How regular do mechanisms need to be, in order to count as mechanisms? This paper addresses two arguments for dropping the requirement of regularity from the definition of a mechanism, one motivated by examples from the sciences and the other motivated by metaphysical considerations regarding causation. I defend a broadened regularity requirement on mechanisms that takes the form of a taxonomy of kinds of regularity that mechanisms may exhibit. This taxonomy allows precise explication of the degree and location of regular (...) operation within a mechanism, and highlights the role that various kinds of regularity play in scientific explanation. I defend this regularity requirement in terms of regularity’s role in individuating mechanisms against a background of other causal processes, and by prioritizing mechanisms’ ability to serve as a model of scientific explanation, rather than as a metaphysical account of causation. It is because mechanisms are regular, in the expanded sense described here, that they are capable of supporting the kinds of generalizations that figure prominently in scientific explanations. (shrink)
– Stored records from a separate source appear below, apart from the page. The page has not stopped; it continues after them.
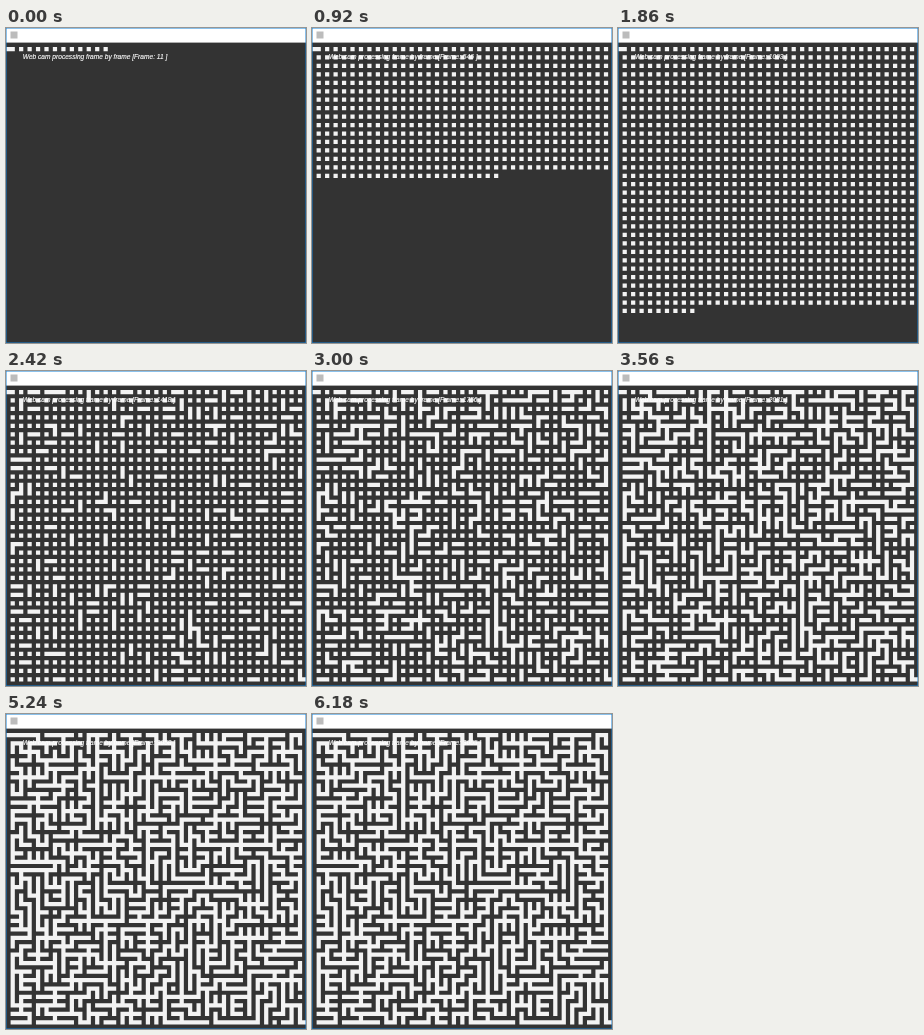
Recreate the animation shown at these times as an HTML page with a canvas. Size 300 by 315 pixels, loop 7.88 s.

```html
<!DOCTYPE html>
<html lang="en">
<head>
<meta charset="utf-8">
<title>Maze generation</title>
<style>
  html, body { margin: 0; width: 100%; height: 100%; overflow: hidden; background: #fff; }
  canvas { display: block; width: 300px; height: 315px; }
</style>
</head>
<body>
<canvas id="stage"></canvas>
<script>
const WIDTH = 300, HEIGHT = 315;
const SIZE = 35;                 // cells per side
const PITCH = 8.45, CELL = PITCH / 2;
const LEFT = 4.6, TOP = 18.9;    // corner of the first cell
const LOOP = 7880, STEP = 20, LAST_STEP = 309;
const FIRST_COUNT = 11, LAST_COUNT = 3605;

const canvas = document.getElementById('stage');
const ctx = canvas.getContext('2d');
const ratio = window.devicePixelRatio || 1;
canvas.width = WIDTH * ratio;
canvas.height = HEIGHT * ratio;
ctx.scale(ratio, ratio);

function seededRandom(seed) {
  return () => {
    seed = (seed + 0x6D2B79F5) | 0;
    let t = Math.imul(seed ^ (seed >>> 15), 1 | seed);
    t = (t + Math.imul(t ^ (t >>> 7), 61 | t)) ^ t;
    return ((t ^ (t >>> 14)) >>> 0) / 4294967296;
  };
}

function shuffle(list, random) {
  for (let i = list.length - 1; i > 0; i--) {
    const j = Math.floor(random() * (i + 1));
    [list[i], list[j]] = [list[j], list[i]];
  }
  return list;
}

function cellRect(index, across = 1, down = 1) {
  return [
    LEFT + (index % SIZE) * PITCH,
    TOP + Math.floor(index / SIZE) * PITCH,
    CELL * across,
    CELL * down
  ];
}

// One entry per tick: cells in reading order, then every wall in random order.
// A wall that would close a cycle stays up and leaves a null entry.
function buildTicks() {
  const total = SIZE * SIZE;
  const ticks = [], walls = [];
  const parent = [];
  for (let i = 0; i < total; i++) {
    parent.push(i);
    ticks.push(cellRect(i));
    if (i % SIZE < SIZE - 1) walls.push([i, i + 1]);
    if (i + SIZE < total) walls.push([i, i + SIZE]);
  }
  const entrance = ticks[0], exit = ticks[total - 1];
  entrance[0] -= CELL;
  entrance[2] += CELL;
  exit[2] += CELL;

  const root = i => {
    while (parent[i] !== i) i = parent[i] = parent[parent[i]];
    return i;
  };
  for (const [a, b] of shuffle(walls, seededRandom(35))) {
    const ra = root(a), rb = root(b);
    if (ra === rb) {
      ticks.push(null);
      continue;
    }
    parent[ra] = rb;
    ticks.push(b === a + 1 ? cellRect(a, 3, 1) : cellRect(a, 1, 3));
  }
  return ticks;
}

const ticks = buildTicks();

function drawWindow() {
  ctx.fillStyle = '#fff';
  ctx.fillRect(0, 0, WIDTH, HEIGHT);
  ctx.fillStyle = '#bcbcbc';
  ctx.fillRect(4.5, 3.5, 7, 7);
  ctx.fillStyle = '#333';
  ctx.fillRect(0, 14.6, WIDTH, HEIGHT - 14.6);
}

function drawBorder() {
  ctx.strokeStyle = '#1883d7';
  ctx.lineWidth = 0.5;
  ctx.strokeRect(0.25, 0.25, WIDTH - 0.5, HEIGHT - 0.5);
}

function drawMaze(count) {
  ctx.beginPath();
  for (const rect of ticks.slice(0, count + 1)) {
    if (rect) ctx.rect(...rect);
  }
  ctx.fillStyle = '#f3f3f3';
  ctx.fill();
}

function drawCaption(count) {
  const text = `Web cam processing frame by frame [Frame: ${count} ]`;
  ctx.font = 'italic 6.6px "Liberation Sans", Arial, sans-serif';
  ctx.fillStyle = ctx.strokeStyle = '#fff';
  ctx.lineWidth = 0.15;
  ctx.fillText(text, 16.8, 31);
  ctx.strokeText(text, 16.8, 31);
}

function draw(time) {
  const step = Math.min(LAST_STEP, Math.floor((time % LOOP) / STEP));
  const count = Math.round(FIRST_COUNT + (LAST_COUNT - FIRST_COUNT) * step / LAST_STEP);
  drawWindow();
  drawMaze(count);
  drawBorder();
  drawCaption(count);
}

const start = performance.now();
function play() {
  draw(performance.now() - start);
  requestAnimationFrame(play);
}
play();
</script>
</body>
</html>
```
In this field guide, I distinguish five separate senses with which the term ‘mechanism’ is used in contemporary philosophy of science. Many of these senses have overlapping areas of application but involve distinct philosophical claims and characterize the target mechanisms in relevantly different ways. This field guide will clarify the key features of each sense and introduce some main debates, distinguishing those that transpire within a given sense from those that are best understood as concerning two distinct senses. The ‘new (...) mechanisms’ sense is the primary sense from which other senses will be distinguished. In part II of this field guide, I consider three further senses of the term that are ontologically ‘flat’ or at least not explicitly hierarchical in character: equations in structural equation models of causation, causal-physical processes, and information-theoretic constraints on states available to systems. After characterizing each sense, I clarify its ontological commitments, its methodological implications, how it figures in explanations, its implications for reduction, and the key manners in which it differs from other senses of mechanism. I conclude that there is no substantive core meaning shared by all senses, and that debates in contemporary philosophy of science can benefit from clarification regarding precisely which sense of mechanism is at stake. (shrink)